Recognizing Professor Halpern's work and the need for such a program, SUNY New Paltz introduced the Institute for Disaster Mental Health in 2004. "The idea was to have an institute that could filter the research and understand the science and practice," said Professor Halpern, the director of the institute.

The IDMH now hosts an annual conference on disaster mental health and supports an academic minor on the subject. Professor Halpern and Professor Freeman, the chair of the IDMH advisory board, organize the conference and teach classes within the minor. Halpern teaches Disaster Psychology, and Freeman teaches Health Psychology. As part of the Disaster Psychology course, students receive Red Cross training and certification in Introduction to Disaster Services, Overview of Disaster Mental Health, and Mass Care following Disaster.

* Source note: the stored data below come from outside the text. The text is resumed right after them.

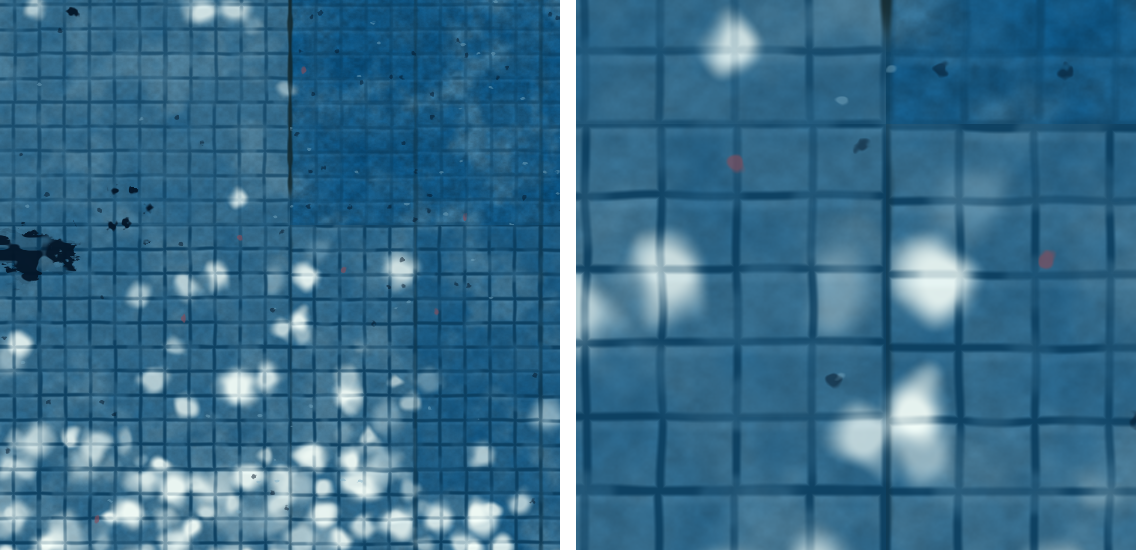
Left: the whole. Right: its middle third, enlarged.
This texture is drawn by a WebGL 2 fragment shader. Its source:

```glsl
#version 300 es
precision highp float;
// Weathered blue mosaic wall in sheets of small square tiles, under dappled sunlight.
uniform vec2 u_resolution;
out vec4 fragColor;

#define TILES vec2(22.33, 22.45)   // tiles across and down
#define CORNER vec2(11.57, 13.28)  // where four sheets meet, in tiles
#define SHEET 5.0                  // tiles per sheet side
#define GROUT_HALF 0.02            // half width of a joint
#define SLATE vec3(0.205, 0.415, 0.54)
#define DEEP vec3(0.05, 0.315, 0.49)
#define GROUT vec3(0.04, 0.24, 0.37)
#define HAZE vec3(0.40, 0.56, 0.64)
#define SUN vec3(0.94, 0.98, 0.96)
#define INK vec3(0.01, 0.08, 0.15)
#define RUST vec3(0.52, 0.30, 0.36)

float hash(vec2 p) {
  return fract(sin(dot(p, vec2(127.1, 311.7))) * 43758.5453);
}

vec2 hash2(vec2 p) {
  return vec2(hash(p), hash(p + 41.3));
}

float noise(vec2 p) {
  vec2 i = floor(p), f = fract(p);
  f = f * f * (3.0 - 2.0 * f);
  return mix(mix(hash(i), hash(i + vec2(1, 0)), f.x),
             mix(hash(i + vec2(0, 1)), hash(i + vec2(1, 1)), f.x), f.y);
}

float fbm(vec2 p) {
  float sum = 0.0, amp = 0.53;
  for (int i = 0; i < 4; i++) {
    sum += amp * noise(p);
    p = p * 2.1 + 7.7;
    amp *= 0.5;
  }
  return sum;
}

// Small ragged marks, at most one per unit cell
float specks(vec2 p, float chance, float radius, float seed) {
  vec2 id = floor(p);
  vec2 offset = (hash2(id + seed) - 0.5) * 0.5;
  float d = length(fract(p) - 0.5 - offset) + (noise(p * 6.0) - 0.5) * radius;
  return step(hash(id + seed + 3.7), chance) * (1.0 - smoothstep(radius * 0.4, radius, d));
}

// Chance of a sun spot: crowded at the foot, sparse above
float sunDensity(vec2 p) {
  float rise = 0.055 + 0.10 * (1.0 - smoothstep(8.0, 12.0, p.y))
             + 0.75 * (1.0 - smoothstep(2.2, 5.6, p.y));
  float side = 1.0 - 0.5 * smoothstep(15.0, 18.0, p.x);
  side *= 1.0 - 0.6 * smoothstep(11.0, 12.5, p.x) * smoothstep(12.0, 14.0, p.y);
  return rise * side * mix(0.4, 1.5, noise(p * 0.35 + 2.0));
}

// Soft overlapping discs of sunlight
float dapples(vec2 p) {
  float shade = 1.0;
  p += (vec2(noise(p * 1.8), noise(p * 1.8 + 30.0)) - 0.5) * 0.35;
  for (int layer = 0; layer < 3; layer++) {
    float n = float(layer), size = 2.1 - 0.35 * n;
    vec2 shift = n * vec2(7.3, 3.7), q = p / size + shift;
    for (int k = 0; k < 9; k++) {
      vec2 id = floor(q) + vec2(k % 3 - 1, k / 3 - 1);
      vec2 rnd = hash2(id + n * 19.0), trait = hash2(id + n * 23.0 + 5.5);
      vec2 center = id + 0.5 + (rnd - 0.5) * 0.8;
      float lit = step(hash(id + n * 11.0 + 2.1), sunDensity((center - shift) * size));
      float radius = mix(0.28, 0.58, trait.x);
      float d = length((q - center) * vec2(1.0, mix(0.8, 1.25, rnd.x)));
      shade *= 1.0 - lit * mix(0.2, 1.0, trait.y) * (1.0 - smoothstep(radius * 0.3, radius, d));
    }
  }
  return 1.0 - shade;
}

void main() {
  vec2 p = gl_FragCoord.xy / u_resolution * TILES;
  float aa = TILES.y / u_resolution.y;
  vec2 q = p - CORNER, sheet = floor(q / SHEET);
  float right = step(0.0, q.x), upper = step(0.0, q.y);

  // Sheet and tile tints, with grime
  vec2 grid = q + (hash2(sheet) - 0.5) * 0.1;
  grid += (vec2(noise(p * 1.3), noise(p * 1.3 + 9.0)) - 0.5) * 0.05;
  float grime = fbm(p * 1.1), grain = fbm(p * 4.0 + 13.0);
  float deepness = right * (0.85 * upper + 0.5 * (1.0 - upper) * step(SHEET, q.x));
  deepness += (hash(sheet + 8.0) - 0.5) * 0.18 + (hash(floor(grid)) - 0.5) * 0.16 + (grime - 0.42) * 0.7;
  vec3 color = mix(SLATE, DEEP, clamp(deepness, 0.0, 1.1));
  color = mix(color, HAZE, 0.45 * smoothstep(0.48, 0.8, fbm(p * 0.6 + 4.0)));
  color *= 1.0 + (grain - 0.5) * mix(0.22, 0.4, right * upper);

  // Sunlight, then joints that fade where it is bright
  float light = dapples(p);
  color = mix(color, SUN, light);
  vec2 sheetEdge = abs(fract(q / SHEET + 0.5) - 0.5) * SHEET;
  vec2 joint = min(abs(fract(grid + 0.5) - 0.5), sheetEdge);
  vec2 line = 1.0 - smoothstep(vec2(GROUT_HALF), vec2(GROUT_HALF + 0.055 + aa), joint);
  float wear = mix(0.5, 1.0, smoothstep(0.3, 0.6, noise(p * 1.7 + 6.0)));
  float depth = mix(0.9, mix(0.65, 0.42, right), upper) * wear * (1.0 - 0.8 * light);
  float bevel = smoothstep(0.76, 0.88, fract(grid.y)) * (1.0 - line.y);
  color += 0.03 * bevel;
  color = mix(color, GROUT, max(line.x, line.y) * depth);

  // Sheet seams, the tall one dark and open
  float wobble = (noise(p * vec2(1.0, 2.0)) - 0.5) * 0.1;
  float seam = abs(sheetEdge.x + wobble);
  float open = smoothstep(0.9, 1.6, q.y) * (1.0 - step(1.0, abs(q.x)));
  float gap = 1.0 - smoothstep(0.02, 0.09 + aa, seam);
  color = mix(color, INK + vec3(0.06, 0.06, 0.0), gap * mix(0.2 * right, 0.8, open) * (1.0 - 0.6 * light));

  // Chips, scratches and rusty flecks
  float rough = mix(0.012, 0.07, right * upper);
  color = mix(color, INK, 0.5 * specks(p * 1.9, rough, 0.22, 3.0));
  color = mix(color, HAZE * 1.2, 0.45 * specks(p * vec2(1.5, 2.3), rough, 0.17, 17.0));
  color = mix(color, RUST, 0.65 * specks(p * vec2(1.7, 1.2), 0.003 + 0.008 * right, 0.22, 29.0));

  // Ink splash at the left, broken by gaps, with flung drops
  vec2 splash = (p - vec2(1.2, 12.05)) / vec2(2.1, 1.2);
  float ragged = 0.9 - length(splash) + (fbm(p * vec2(2.2, 3.6)) - 0.5) * 1.3;
  float holes = smoothstep(0.5, 0.62, noise(p * vec2(1.7, 3.4) + 21.0));
  float blot = smoothstep(0.0, 0.15, ragged) * (1.0 - smoothstep(1.0, 1.3, length(splash)));
  blot *= 1.0 - 0.85 * holes;
  float reach = length((p - vec2(4.6, 13.7)) / vec2(2.4, 1.6));
  float drops = specks(p * 1.25, 0.45 * (1.0 - smoothstep(0.6, 1.1, reach)), 0.3, 53.0);
  color = mix(color, INK, 0.95 * max(blot, drops));

  fragColor = vec4(clamp(color, 0.0, 1.0), 1.0);
}
```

Next semester, students will have the chance to put into practice some of the skills they have learned. There will be a fieldwork course offered in Disaster Psychology through which students will have the opportunity to assist in disaster planning, preparedness and response either at the local or national level. Professor Halpern is looking into the possibility of taking the group to help in the relief process in Louisiana. "We're giving students the opportunity to take part in a meaningful experience," said Professor Halpern.

While the minor caters to students, the IDMH's May 2006 conference will appeal to a broader audience: disaster mental health professionals, students and the community. The conference will commemorate five years since 9/11. "We're looking at the long-term effects of stress and complicated grief reactions," said Freeman.

The two hope the conference will raise awareness about disaster mental health and take the IDMH a step further in providing effective training in the mid-Hudson region.

Related Information:
Institute for Disaster Mental Health
Minor in Disaster Mental Health
News Release: SUNY New Paltz now offers minor in disaster studies
Professor Halpern on CNN after Hurricane Katrina